Almost every educator I’ve asked about leading a blended-learning initiative has expressed that building a blended program is a process, not an event. That’s a big reason why the Blended Learning Universe (BLU) includes as a resource a 9-step design guide to support educators at every step in their blended journey. The design guide is based on Heather Staker and Michael Horn’s design advice in their 2013 book Blended. The journey launches with identifying a problem to solve or a goal to achieve and continues through refinement and iteration. Just as we portray it as a wheel, like most worthwhile endeavors, a strong blended program essentially involves perpetual effort and ongoing design decisions.

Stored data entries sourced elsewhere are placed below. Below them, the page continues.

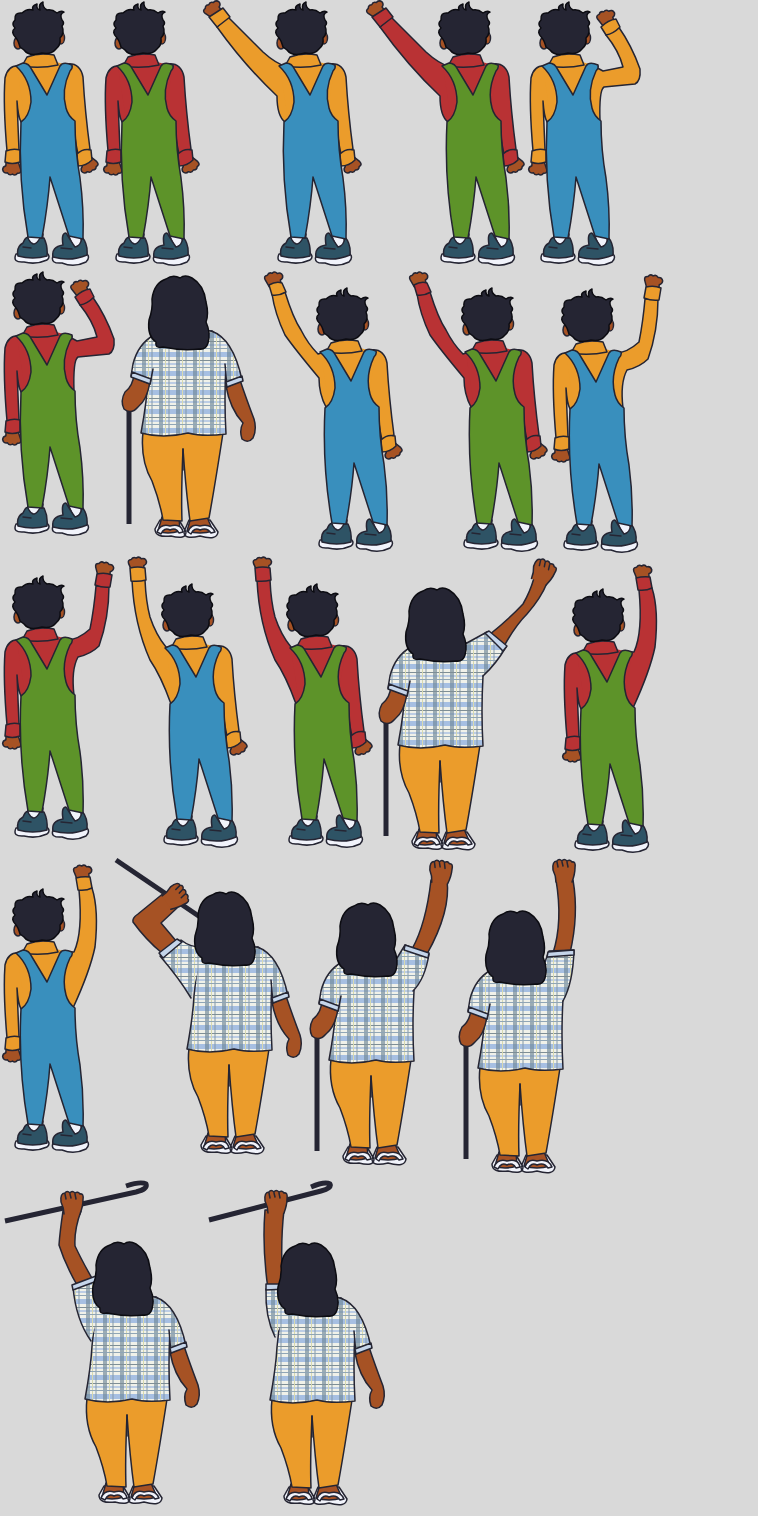
<!DOCTYPE html>
<html lang="en">
<head>
<meta charset="utf-8">
<title>Character poses</title>
<style>
:root {
  --ground: #d9d9d9;
  --ink: #252533;
  --skin: #a65224;
  --orange: #eb9c2b;
  --red: #b93234;
  --blue: #398fbd;
  --green: #5d9329;
  --shoe: #2e5365;
  --sole: #f1f3fb;
}
html, body { margin: 0; background: var(--ground); overflow: hidden; }
svg { display: block; }
.sheet { stroke: var(--ink); stroke-width: 1.5; stroke-linejoin: round; stroke-linecap: round; fill: none; }
.blue { --top: var(--orange); --dungarees: var(--blue); }
.green { --top: var(--red); --dungarees: var(--green); }
.top { fill: var(--top); }
.dungarees { fill: var(--dungarees); }
.skin { fill: var(--skin); }
.shoe { fill: var(--shoe); }
.sole { fill: var(--sole); }
.hair { fill: var(--ink); stroke: #0c0c12; }
.trousers { fill: var(--orange); }
.plaid { fill: url(#plaid); }
.cuff { fill: #c5d5ea; }
.cane { stroke-width: 5; stroke-linecap: butt; }
.flat { stroke: none; }
</style>
</head>
<body>
<svg width="758" height="1516" viewBox="0 0 758 1516" role="img" aria-label="Boys in dungarees and women in plaid shirts, seen from behind in different waving poses">
<defs>
  <pattern id="plaid" width="17" height="19" patternUnits="userSpaceOnUse" x="3" y="4">
    <g stroke="none">
      <rect width="17" height="19" fill="#f0f1e9"/>
      <rect y="2" width="17" height="5" fill="#a6bfe2"/>
      <rect y="13" width="17" height="2" fill="#bccde5"/>
      <rect x="2" width="4" height="19" fill="#6f8799" opacity=".65"/>
      <rect x="11" width="2" height="19" fill="#8197a8" opacity=".5"/>
      <rect y="10" width="17" height="1" fill="#7e8e96"/>
      <rect x="8" width="1" height="19" fill="#d6d8b0"/>
      <rect y="17" width="17" height="1" fill="#8fa5b6"/>
    </g>
  </pattern>

  <!-- Shared hands: wrist at the origin, fingers up -->
  <path id="boy-hand" class="skin" d="M-6 2L-9-6Q-10-10-6-10Q-4-13-1-11Q2-13 4-10Q8-11 9-7Q9-4 6-3L6 2Z"/>
  <path id="woman-fist" class="skin" d="M-8 3Q-8-3-11-9Q-12-18-7-18Q-5-21-2-18Q0-21 3-18Q6-20 8-17Q12-18 11-11Q11-5 8 3M-6-12L-7-17M-1-13L-2-17M4-12L3-17"/>

  <!-- Boy -->
  <g id="boy">
    <path class="top flat" d="M17 67L30 62H56L72 66L63 120H25Z"/>
    <path class="sole" d="M28 234L27 246H42L43 234ZM68 234L74 248L82 244L80 233Z"/>
    <path class="sole" d="M16 254Q12 263 24 262Q36 265 47 260Q51 257 47 253ZM53 256Q50 264 62 263Q74 268 86 262Q91 257 86 253Z"/>
    <path class="shoe" d="M18 256Q16 247 23 243Q27 234 29 240Q34 249 40 238L44 238Q48 246 47 256Q33 260 18 256Z"/>
    <path class="shoe" d="M53 257Q51 247 63 245Q61 233 66 233Q70 240 75 247Q81 246 82 237Q88 244 87 255Q71 262 53 257Z"/>
    <path d="M23 247L31 248M61 248L72 249"/>
    <path class="top" d="M27 57Q40 52 54 55L58 65Q40 69 22 66Z"/>
    <path class="dungarees" d="M16 66L23 63Q29 63 32 70L47 95L60 66Q63 61 72 65Q73 68 70 71Q61 90 66 108Q68 116 75 121Q75 150 80 178Q84 208 83 239L69 236L50 177Q48 205 42 238L28 237Q18 180 21 122Q29 117 31 102Q31 80 16 66Z"/>
    <ellipse class="skin" cx="18" cy="43" rx="4" ry="6"/>
    <ellipse class="skin" cx="61" cy="38" rx="3.5" ry="6"/>
    <path class="hair" d="M20 47Q18 40 16 38Q10 32 15 28Q11 24 15 20Q14 12 22 13Q27 8 33 10Q31 6 37 4Q36 9 40 10Q38 4 43 2Q42 7 47 10Q52 9 57 13Q61 10 64 12Q59 14 62 20Q65 23 62 26Q65 33 60 38Q61 45 56 49Q51 55 42 53Q29 57 24 50Z"/>
  </g>

  <!-- Boy arms -->
  <g id="boy-left-down">
    <use href="#boy-hand" transform="translate(12 163) rotate(183)"/>
    <path class="top" d="M21 66Q8 64 5 78Q3 105 7 151L19 150L17 101Q18 116 21 122L33 118V72Z"/>
    <path class="top" d="M6 151Q13 148 20 150L20 162Q12 165 5 162Z"/>
  </g>
  <g id="boy-right-down">
    <use href="#boy-hand" transform="translate(86 161) rotate(150)"/>
    <path class="top" d="M66 64Q80 62 83 77Q85 112 90 149L78 154Q74 137 74 121L62 116V70Z"/>
    <path class="top" d="M77 154Q83 148 91 150L92 160Q86 166 78 166Z"/>
  </g>
  <g id="boy-left-out">
    <use href="#boy-hand" transform="translate(-47 13) rotate(-36)"/>
    <path class="top" d="M-35 17L0 52Q12 63 24 67L34 115L22 122Q14 116 14 96Q-18 66 -46 27Z"/>
    <path class="top" d="M-54 17L-40 8L-33 17L-46 27Z"/>
  </g>
  <g id="boy-left-raised">
    <use href="#boy-hand" transform="translate(-29 -2) rotate(-10)"/>
    <path class="top" d="M-19 6Q-11 32-3 44Q4 58 14 68L24 65L34 112L22 121Q15 108 15 92Q-10 62-19 49Q-29 28-32 8Z"/>
    <path class="top" d="M-35-1Q-28-5-22-3L-18 6Q-25 10-32 9Z"/>
  </g>
  <g id="boy-left-high">
    <use href="#boy-hand" transform="translate(-11 -13) rotate(-4)"/>
    <path class="top" d="M-4-2Q-3 20 1 35Q7 53 17 65L27 67L34 112L22 122Q12 94 1 78Q-15 42-17-2Z"/>
    <path class="top" d="M-19-14Q-11-16-4-14L-3-2Q-10 0-18-1Z"/>
  </g>
  <g id="boy-right-bent">
    <use href="#boy-hand" transform="translate(82 22) rotate(-18)"/>
    <path class="top" d="M64 64L77 71L97 67Q93 51 80 35L92 26Q106 46 114 69Q115 81 109 84L78 87Q73 90 74 121L60 114Z"/>
    <path class="top" d="M75 27Q82 20 90 19L94 27Q87 34 80 35Z"/>
  </g>
  <g id="boy-right-raised">
    <use href="#boy-hand" transform="translate(104 0) rotate(6)"/>
    <path class="top" d="M64 66Q77 67 90 55Q94 35 96 12L109 12Q109 44 99 72Q91 80 78 83Q71 96 74 121L60 114Z"/>
    <path class="top" d="M97 0Q105-2 112 1L110 13Q103 14 95 11Z"/>
  </g>
  <g id="boy-right-high">
    <use href="#boy-hand" transform="translate(83 -10) rotate(-2)"/>
    <path class="top" d="M62 65L74 65Q83 45 79 3L92 1Q99 23 95 60Q90 84 73 121L60 114Z"/>
    <path class="top" d="M76-9Q83-11 90-10L92 1Q86 4 78 3Z"/>
  </g>

  <!-- Woman -->
  <g id="woman-body">
    <path class="sole" d="M35 259Q35 268 51 266Q66 270 66 262L59 250H40ZM64 262Q64 270 80 266Q97 271 98 262L90 250H69Z"/>
    <path class="skin" d="M42 247L38 261Q47 265 60 261L59 247ZM71 247L67 261Q80 265 93 261L87 247Z"/>
    <path class="sole" d="M37 262Q41 253 50 256Q61 253 63 262L59 263Q56 257 50 260Q44 257 41 264ZM68 262Q71 253 80 256Q91 253 95 262L91 263Q87 257 80 260Q74 257 71 264Z"/>
    <path class="trousers" d="M23 162Q20 190 32 211Q40 232 43 250L62 251Q61 225 63 179Q66 222 70 251L89 248Q95 215 103 163Z"/>
    <path d="M63 179V200"/>
    <path class="plaid" d="M33 65Q61 58 92 61Q108 71 106 94Q104 130 106 164Q83 167 68 163Q43 169 21 163Q27 130 28 110Z"/>
  </g>
  <path id="woman-hair" class="hair" d="M60 8Q53 4 46 9Q34 13 32 29Q33 39 29 50Q27 66 36 72Q35 79 43 77Q62 81 79 79Q86 80 88 73Q91 63 86 52Q89 44 86 32Q84 15 72 8Q65 4 60 8Z"/>

  <!-- Woman arms -->
  <g id="woman-left-cane">
    <path class="cane" d="M9 140V254"/>
    <path class="skin" d="M14 104Q13 116 5 122Q0 131 4 139Q11 145 18 137Q27 130 30 112Z"/>
    <path class="plaid" d="M34 65Q18 74 13 94L11 106L30 114L33 99"/>
    <path class="cuff" d="M12 102L31 109L30 114L11 107Z"/>
  </g>
  <g id="woman-right-down">
    <path class="skin" d="M106 116Q110 139 123 153Q119 160 122 169Q128 174 133 168Q137 159 134 149Q126 128 120 110Z"/>
    <path class="plaid" d="M91 61Q113 68 122 110L107 117L105 94"/>
    <path class="cuff" d="M106 112L122 106L123 111L107 117Z"/>
  </g>
  <g id="woman-right-wide">
    <path class="skin" d="M112 53Q132 37 146 22Q153 10 157-4L170 1Q164 16 150 32Q138 44 126 66Z"/>
    <use href="#woman-fist" transform="translate(163 -3) rotate(24)"/>
    <path class="plaid" d="M88 62L110 50L129 65Q119 82 106 94"/>
    <path class="cuff" d="M108 51L112 49L130 64L126 69Z"/>
  </g>
  <g id="woman-right-raised">
    <path class="skin" d="M104 52Q118 27 123-17L139-17Q143 14 119 57Z"/>
    <use href="#woman-fist" transform="translate(132 -17) rotate(5)"/>
    <path class="plaid" d="M86 66L97 48L121 57Q117 82 105 94"/>
    <path class="cuff" d="M97 48L121 56L120 61L96 53Z"/>
  </g>
  <g id="woman-right-high">
    <path class="skin" d="M96 48Q106 17 99-25L116-25Q122 10 113 48Z"/>
    <use href="#woman-fist" transform="translate(107 -26)"/>
    <path class="plaid" d="M84 68L92 46L117 45Q116 78 106 96"/>
    <path class="cuff" d="M91 47L117 45L117 50L90 52Z"/>
  </g>
  <g id="woman-left-swing">
    <path class="cane" d="M-50-26L40 35"/>
    <path class="skin" d="M-4 67Q-20 54-33 36Q-34 32-28 28L-1 6L11 22L-5 37L11 56Z"/>
    <use href="#woman-fist" transform="translate(3 15) rotate(57)"/>
    <path class="plaid" d="M38 61Q25 62 15 54L-6 70Q13 92 25 112"/>
    <path class="cuff" d="M11 53L16 56L-3 72L-7 67Z"/>
  </g>
  <g id="woman-left-raised">
    <path class="cane" d="M-59-15L72-44Q84-47 82-52Q77-55 62-50"/>
    <path class="skin" d="M13 49Q1 28-5 9Q-4-5-1-25L17-25Q10-6 11 10Q18 25 29 44Z"/>
    <use href="#woman-fist" transform="translate(8 -25)"/>
    <path class="plaid" d="M38 65L33 41L9 51Q12 84 27 105"/>
    <path class="cuff" d="M8 49L32 40L33 45L9 54Z"/>
  </g>
  <g id="woman-left-high">
    <path class="cane" d="M-40-17L72-46Q83-49 81-53Q76-56 62-50"/>
    <path class="skin" d="M19 52Q13 10 16-27H35Q31 8 34 51Z"/>
    <use href="#woman-fist" transform="translate(27 -27)"/>
    <path class="plaid" d="M42 68L37 49L17 52Q16 80 26 100"/>
    <path class="cuff" d="M17 47L37 47L37 52L17 53Z"/>
  </g>
</defs>

<rect width="758" height="1516" fill="var(--ground)"/>
<g class="sheet">
  <!-- Row 1 -->
  <g class="blue"><use href="#boy-left-down"/><use href="#boy-right-down"/><use href="#boy"/></g>
  <g class="green" transform="translate(101 0)"><use href="#boy-left-down"/><use href="#boy-right-down"/><use href="#boy"/></g>
  <g class="blue" transform="translate(263 0)"><use href="#boy-left-out"/><use href="#boy-right-down"/><use href="#boy"/></g>
  <g class="green" transform="translate(426 0)"><use href="#boy-left-out"/><use href="#boy-right-down"/><use href="#boy"/></g>
  <g class="blue" transform="translate(526 0)"><use href="#boy-left-down"/><use href="#boy-right-bent"/><use href="#boy"/></g>

  <!-- Row 2 -->
  <g class="green" transform="translate(0 270)"><use href="#boy-left-down"/><use href="#boy-right-bent"/><use href="#boy"/></g>
  <g transform="translate(120 270)"><use href="#woman-body"/><use href="#woman-left-cane"/><use href="#woman-right-down"/><use href="#woman-hair"/></g>
  <g class="blue" transform="translate(304 286)"><use href="#boy-left-raised"/><use href="#boy-right-down"/><use href="#boy"/></g>
  <g class="green" transform="translate(449 286)"><use href="#boy-left-raised"/><use href="#boy-right-down"/><use href="#boy"/></g>
  <g class="blue" transform="translate(549 287)"><use href="#boy-left-down"/><use href="#boy-right-raised"/><use href="#boy"/></g>

  <!-- Row 3 -->
  <g class="green" transform="translate(0 574)"><use href="#boy-left-down"/><use href="#boy-right-raised"/><use href="#boy"/></g>
  <g class="blue" transform="translate(149 582)"><use href="#boy-left-high"/><use href="#boy-right-down"/><use href="#boy"/></g>
  <g class="green" transform="translate(274 582)"><use href="#boy-left-high"/><use href="#boy-right-down"/><use href="#boy"/></g>
  <g transform="translate(377 582)"><use href="#woman-body"/><use href="#woman-left-cane"/><use href="#woman-right-wide"/><use href="#woman-hair"/></g>
  <g class="green" transform="translate(560 587)"><use href="#boy-left-down"/><use href="#boy-right-high"/><use href="#boy"/></g>

  <!-- Row 4 -->
  <g class="blue" transform="translate(0 887)"><use href="#boy-left-down"/><use href="#boy-right-high"/><use href="#boy"/></g>
  <g transform="translate(166 886)"><use href="#woman-body"/><use href="#woman-left-swing"/><use href="#woman-right-down"/><use href="#woman-hair"/></g>
  <g transform="translate(308 897)"><use href="#woman-body"/><use href="#woman-left-cane"/><use href="#woman-right-raised"/><use href="#woman-hair"/></g>
  <g transform="translate(457 905)"><use href="#woman-body"/><use href="#woman-left-cane"/><use href="#woman-right-high"/><use href="#woman-hair"/></g>

  <!-- Row 5 -->
  <g transform="translate(64 1236)"><use href="#woman-body"/><use href="#woman-left-raised"/><use href="#woman-right-down"/><use href="#woman-hair"/></g>
  <g transform="translate(249 1237)"><use href="#woman-body"/><use href="#woman-left-high"/><use href="#woman-right-down"/><use href="#woman-hair"/></g>
</g>
</svg>
</body>
</html>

The final step, step 9, of the design process recommends an important discovery-driven planning process. Internally at the Christensen Institute, our team has recently engaged with this very process as we launch a new research project filled with unknowns. Starting with discovery-driven planning has helped us to pave a way forward that doesn’t leave our next year of work to chance. Rather, it lets us identify our goals upfront and think through not only what we want to see happen, but ways of testing whether those aspirations will actually hold true. If we test our assumptions as the project moves along, we aren’t taking the risk of waiting until the end to see if we are right or wrong.
Leave little to chance with a discovery-driven approach to #blendedlearning. #edtech
There’s never any guarantee of success, but if as a team you honestly, thoughtfully lay out all of the risks involved when starting an endeavor—especially one as layered and intertwined with multiple stakeholders like blended learning in a school or district—you increase your chances of discovering a clear path forward.